From the data below, copy out every line in which the word "caption" occurs.

Dataset excerpts:
*** Begin section ***

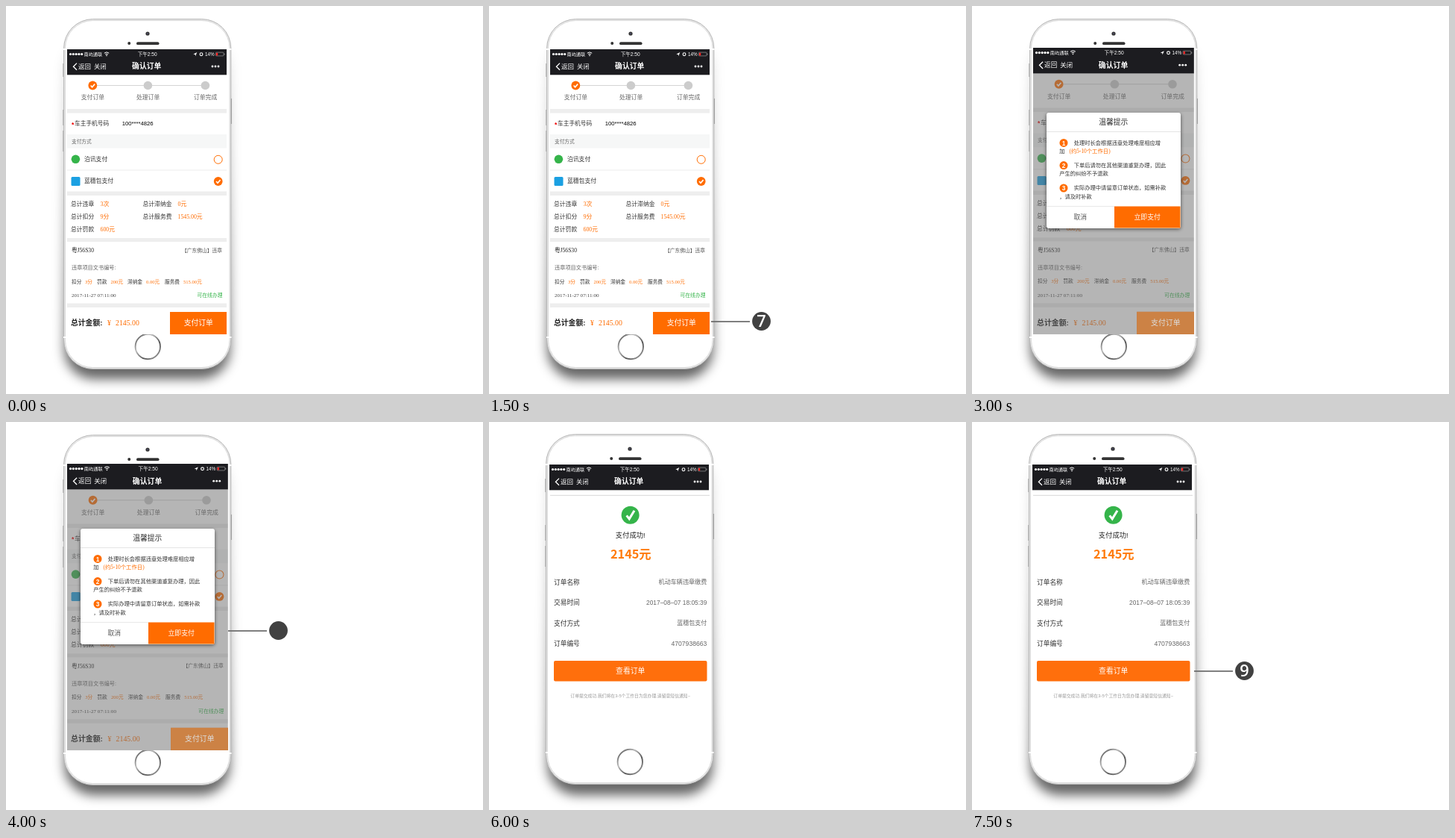
These frames come from a looping animation (640 px wide and 520 px high, 8 s). An HTML page:

```html
<!DOCTYPE html>
<html>
<head>
<meta charset="utf-8">
<style>
html, body { margin: 0; width: 100%; height: 100%; overflow: hidden; background: #fff; }
svg { display: block; }
text { font-family: "Liberation Sans", "Noto Sans CJK SC", "Noto Sans CJK", sans-serif; white-space: pre; }
.serif { font-family: "Liberation Serif", "Noto Sans CJK SC", "Noto Sans CJK", serif; }
.cjk { font-family: "Noto Sans CJK SC", "Noto Sans CJK", sans-serif; }
.digit { font-family: "Open Sans", "Noto Sans", sans-serif; font-weight: 600; }
</style>
</head>
<body>
<svg id="stage" width="640" height="520" viewBox="0 0 640 520"></svg>
<script>
const ORANGE = '#ff6c00', GREEN = '#35b44a', LOOP = 8000;

// y is the middle of the line of text
const text = (x, y, str, size, fill = '#333', anchor = 'start', cls = '', weight = 400) =>
  `<text x="${x}" y="${y + size * .37}" font-size="${size}" fill="${fill}" text-anchor="${anchor}" class="${cls}" font-weight="${weight}">${str}</text>`;
const mid = (x, y, str, size, fill, cls, weight) => text(x, y, str, size, fill, 'middle', cls, weight);
const end = (x, y, str, size, fill, cls) => text(x, y, str, size, fill, 'end', cls);
const price = (x, y, str, size) => text(x, y, str, size, ORANGE, 'start', 'serif');
const rect = (x, y, w, h, fill, extra = '') =>
  `<rect x="${x}" y="${y}" width="${w}" height="${h}" fill="${fill}" ${extra}/>`;
const dot = (x, y, r, fill, extra = '') => `<circle cx="${x}" cy="${y}" r="${r}" fill="${fill}" ${extra}/>`;
const path = (d, stroke, width, extra = '') =>
  `<path d="${d}" fill="none" stroke="${stroke}" stroke-width="${width}" ${extra}/>`;
const tick = (x, y, r, fill) => dot(x, y, r, fill) +
  path(`M${x - r * .45} ${y}l${r * .33} ${r * .38}l${r * .6} ${-r * .7}`, '#fff', r * .27);
const during = (from, to, content) => `<g data-from="${from}" data-to="${to}" display="none">${content}</g>`;
const move = (x, y, content) => `<g transform="translate(${x} ${y})">${content}</g>`;

const defs = `<defs>
  <filter id="blur" x="-20%" y="-20%" width="140%" height="140%"><feGaussianBlur stdDeviation="7.5"/></filter>
  <filter id="soft" x="-10%" y="-10%" width="120%" height="120%"><feGaussianBlur stdDeviation="2.5"/></filter>
  <linearGradient id="ring" x2="1" y2="1"><stop stop-color="#444"/><stop offset=".35" stop-color="#bbb"/>
    <stop offset=".65" stop-color="#555"/><stop offset="1" stop-color="#aaa"/></linearGradient>
  <linearGradient id="shade" x2="0" y2="1"><stop stop-opacity=".08"/><stop offset=".4" stop-opacity=".26"/>
    <stop offset="1" stop-opacity=".62"/></linearGradient>
</defs>`;

const shadow = rect(78, 44, 223, 456, 'url(#shade)', 'rx="40" filter="url(#blur)"');

const phone = [[77, 18], [139, 21], [167, 28]].map(([y, h]) => rect(76.3, y, 2, h, '#aaa')).join('') +
  rect(301, 124, 2, 34, '#999') +
  rect(77.6, 17.6, 224.2, 468.8, '#ececec', 'rx="39" stroke="#b4b4b4" stroke-width="1"') +
  rect(79.5, 19.5, 220.5, 465, '#fff', 'rx="37" stroke="#d2d2d2" stroke-width=".8"') +
  [57, 443].map(y => rect(77, y, 4, 2, '#fff') + rect(298.5, y, 4, 2, '#fff')).join('') +
  dot(190, 37, 2.6, '#333') + dot(190, 37, .9, '#557') + dot(165.2, 50, 2, '#333') +
  rect(175, 48.3, 30.5, 3.8, '#333', 'rx="1.9"') +
  dot(190.3, 456.5, 16.7, '#fff', 'stroke="url(#ring)" stroke-width="1.9"');

const header = rect(82, 58, 214, 34.3, '#1c1c20') +
  [0, 1, 2, 3, 4].map(i => dot(86.5 + i * 3.8, 64.5, 1.6, '#fff')).join('') +
  text(104.5, 64.5, '南屿通联', 6.2, '#fff') +
  path('M131.8 63.2q3.2 -2.6 6.4 0M133.2 64.9q1.8 -1.5 3.6 0', '#fff', 1) + dot(135, 66.4, .8, '#fff') +
  mid(189.7, 64.5, '下午2:50', 6.6, '#fff') +
  '<path d="M251.3 64.6l5 -2.5l-2.2 5.2l-.4 -2.4z" fill="#fff"/>' +
  dot(262, 64.7, 1.9, 'none', 'stroke="#fff" stroke-width="1.1"') +
  text(267, 64.5, '14%', 6.3, '#fff') +
  rect(281.4, 62.2, 10.6, 4.7, 'none', 'rx="1" stroke="#aaa" stroke-width=".6"') +
  rect(282, 62.8, 2.2, 3.5, '#f22') + rect(292.6, 63.6, .8, 2, '#aaa') +
  path('M95 76.6l-4.6 4.6l4.6 4.6', '#fff', 1.3) +
  text(97, 81, '返回', 8.5, '#fff') + text(118, 81, '关闭', 8.3, '#fff') +
  mid(188.7, 80.8, '确认订单', 9.8, '#fff', 'cjk', 700) +
  [277, 281, 285].map(x => dot(x, 81, 1.4, '#fff')).join('');

const payButton = (fill, ink) => rect(220, 410, 76, 30, fill) + mid(258.3, 424.8, '支付订单', 9.8, ink);

const bands = [[138, 5.5], [248.5, 5.5], [311, 5], [398.5, 5.5]]
  .map(([y, h]) => rect(82, y, 214, h, '#eee')).join('');

const steps = path('M122 106.5H262', '#d4d4d4', 1) + tick(116.3, 106.5, 5.9, ORANGE) +
  dot(190.4, 106.5, 5.8, '#ccc') + dot(267.4, 106.5, 5.8, '#ccc') +
  ['支付订单', '处理订单', '订单完成'].map((s, i) => mid([116.4, 190.6, 267.6][i], 122.5, s, 7.8, '#666')).join('');

const method = text(88, 158.5, '*', 8.5, '#e00', 'start', '', 700) + text(92, 157.5, '车主手机号码', 7.7) +
  text(155.7, 157.5, '100****4826', 7.7, '#000') +
  rect(82, 172, 214, 18.5, '#f6f7f7') + text(88, 181.3, '支付方式', 6.7, '#666') +
  dot(93.4, 205.3, 5.8, GREEN) + text(105, 205, '泊讯支付', 7.8) +
  dot(284.7, 205.8, 5.5, '#fff', `stroke="${ORANGE}" stroke-width="1"`) +
  rect(82, 219.5, 214, 1, '#eee') +
  rect(87.5, 229, 12, 12, '#1ba0e2', 'rx="1.5"') + text(105, 234.3, '蓝穗包支付', 7.8) +
  tick(284.7, 235, 5.9, ORANGE);

const totals = [['违章', '3次'], ['扣分', '9分'], ['罚款', '600元']].map(([label, v], i) =>
    text(87, 265.3 + i * 17, '总计' + label, 7.8) + price(126.5, 265.3 + i * 17, v, 7.8)).join('') +
  [['滞纳金', '0元'], ['服务费', '1545.00元']].map(([label, v], i) =>
    text(183.5, 265.3 + i * 17, '总计' + label, 7.8) + price(230.5, 265.3 + i * 17, v, 7.8)).join('');

const fees = [[88, '扣分', 106, '3分'], [122, '罚款', 140.5, '200元'], [163, '滞纳金', 188, '0.00元'], [213, '服务费', 238, '515.00元']]
  .map(([x, label, vx, v]) => text(x, 369.3, label, 6.7) + price(vx, 369.3, v, 6.6)).join('');

const record = text(88, 327.5, '粤J56S30', 7.6, '#222', 'start', 'serif') +
  end(290, 327.5, '【广东佛山】违章', 6.75, '#555') +
  text(88, 350.5, '违章项目文书编号:', 7.2, '#666') + fees +
  text(88, 387.3, '2017-11-27 07:11:00', 7.1, '#444', 'start', 'serif') +
  end(290.5, 387.5, '可在线办理', 6.8, GREEN);

const order = rect(82, 92, 214, 348, '#fff') + bands + steps + method + totals + record +
  text(87, 424.8, '总计金额:', 9.8, '#222', 'start', '', 700) +
  price(136, 424.8, '¥', 9.8) + price(147, 424.8, '2145.00', 9.8) + payButton(ORANGE, '#fff');

const tips = [
  [183.4, '处理时长会根据违章处理难度相应增', '加'],
  [213.6, '下单后请勿在其他渠道重复办理，因此', '产生的纠纷不予退款'],
  [244, '实际办理中请留意订单状态，如需补款', '，请及时补款']
].map(([y, a, b], i) => dot(123, y, 5.5, ORANGE) + mid(123, y, i + 1, 8.4, '#fff', '', 700) +
  text(136.8, y - .5, a, 7.28) + text(117.3, y + 11, b, 7.28)).join('');

const dialog = rect(100, 145, 180, 154, '#000', 'rx="3" opacity=".6" filter="url(#soft)"') +
  rect(100, 143, 180, 155, '#fff', 'rx="3"') + mid(189.8, 155.3, '温馨提示', 9.8) +
  rect(100, 168, 180, 1, '#e4e4e4') + tips + price(130.5, 194.4, '(约5-10个工作日)', 7.35) +
  rect(100, 268, 91, .8, '#e4e4e4') + mid(145.3, 282.7, '取消', 8.8, '#555') +
  rect(191, 268.5, 88.5, 29, ORANGE) + mid(235.2, 282.7, '立即支付', 8.9, '#fff');

// The confirm step shows the same screen very slightly larger
const dimmed = `<g transform="translate(82 440) scale(1.0085 1.0052) translate(-82 -440)">${order}${header}` +
  rect(82, 92.3, 214, 347.7, 'rgba(108,108,108,.5)') + payButton('#cc8245', '#ddd') + '</g>' + dialog;

const rows = [
  ['订单名称', '机动车辆违章缴费', 8.1], ['交易时间', '2017–08–07 18:05:39', 8.35],
  ['支付方式', '蓝穗包支付', 8], ['订单编号', '4707938663', 8.6]
].map(([label, v, size], i) => text(87, 214.5 + i * 27.5, label, 8.7) +
  end(292.3, 214.5 + i * 27.5, v, size, '#666')).join('');

const success = rect(82, 97.8, 214, 1, '#d8d8d8') +
  dot(189.6, 124.7, 12, GREEN) + path('M184.6 125.4l3.6 4.4l6.8 -11', '#fff', 3) +
  mid(189.7, 152, '支付成功!', 9.3, '#222') + mid(190.3, 176.8, '2145元', 16.3, '#ff7a0a', 'cjk', 700) + rows +
  rect(87, 320, 205.5, 27.5, '#ff6f0c', 'rx="2"') + mid(189.7, 333.8, '查看订单', 9.8, '#fff') +
  mid(189.7, 366.5, '订单提交成功,我们将在3-5个工作日为您办理,请留意短信通知~', 5.83, '#999');

// Line, disc, digit and caption appear one after another
const callout = (start, stop, y, digit, caption = '') => [
  rect(298, y - .4, 52, 1.7, '#6a6a6a'),
  dot(365.5, y, 12.4, '#414141'),
  mid(365.5, y - .1, digit, 21.8, '#fff', 'digit'),
  caption
].map((part, i) => during(start + 500 * (i + 1), stop, part)).join('');

const caption = (x, y, str) => mid(x, y, str, 21, '#444', 'cjk');

const stage = document.getElementById('stage');
stage.innerHTML = defs + shadow +
  during(0, 3000, phone + order + header) +
  during(3000, 6000, phone + dimmed) +
  during(6000, LOOP, move(-1, -1, phone + header) + success) +
  callout(0, 3000, 422.5, 7, caption(496.5, 424.5, '选择泊讯或蓝穗包') + caption(496.5, 460.3, '支付订单款项')) +
  callout(3000, 6000, 279.5, 8, caption(466.3, 282.3, '点击立即支付')) +
  callout(6000, LOOP, 333.5, 9);

const parts = [...stage.querySelectorAll('[data-from]')];
function draw() {
  const t = performance.now() % LOOP;
  for (const p of parts) {
    p.setAttribute('display', t >= +p.dataset.from && t < +p.dataset.to ? 'inline' : 'none');
  }
  requestAnimationFrame(draw);
}
draw();
</script>
</body>
</html>
```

*** End section ***

#### EXERCISE SOLUTION
// Line, disc, digit and caption appear one after another
const callout = (start, stop, y, digit, caption = '') => [
  caption
const caption = (x, y, str) => mid(x, y, str, 21, '#444', 'cjk');
  callout(0, 3000, 422.5, 7, caption(496.5, 424.5, '选择泊讯或蓝穗包') + caption(496.5, 460.3, '支付订单款项')) +
  callout(3000, 6000, 279.5, 8, caption(466.3, 282.3, '点击立即支付')) +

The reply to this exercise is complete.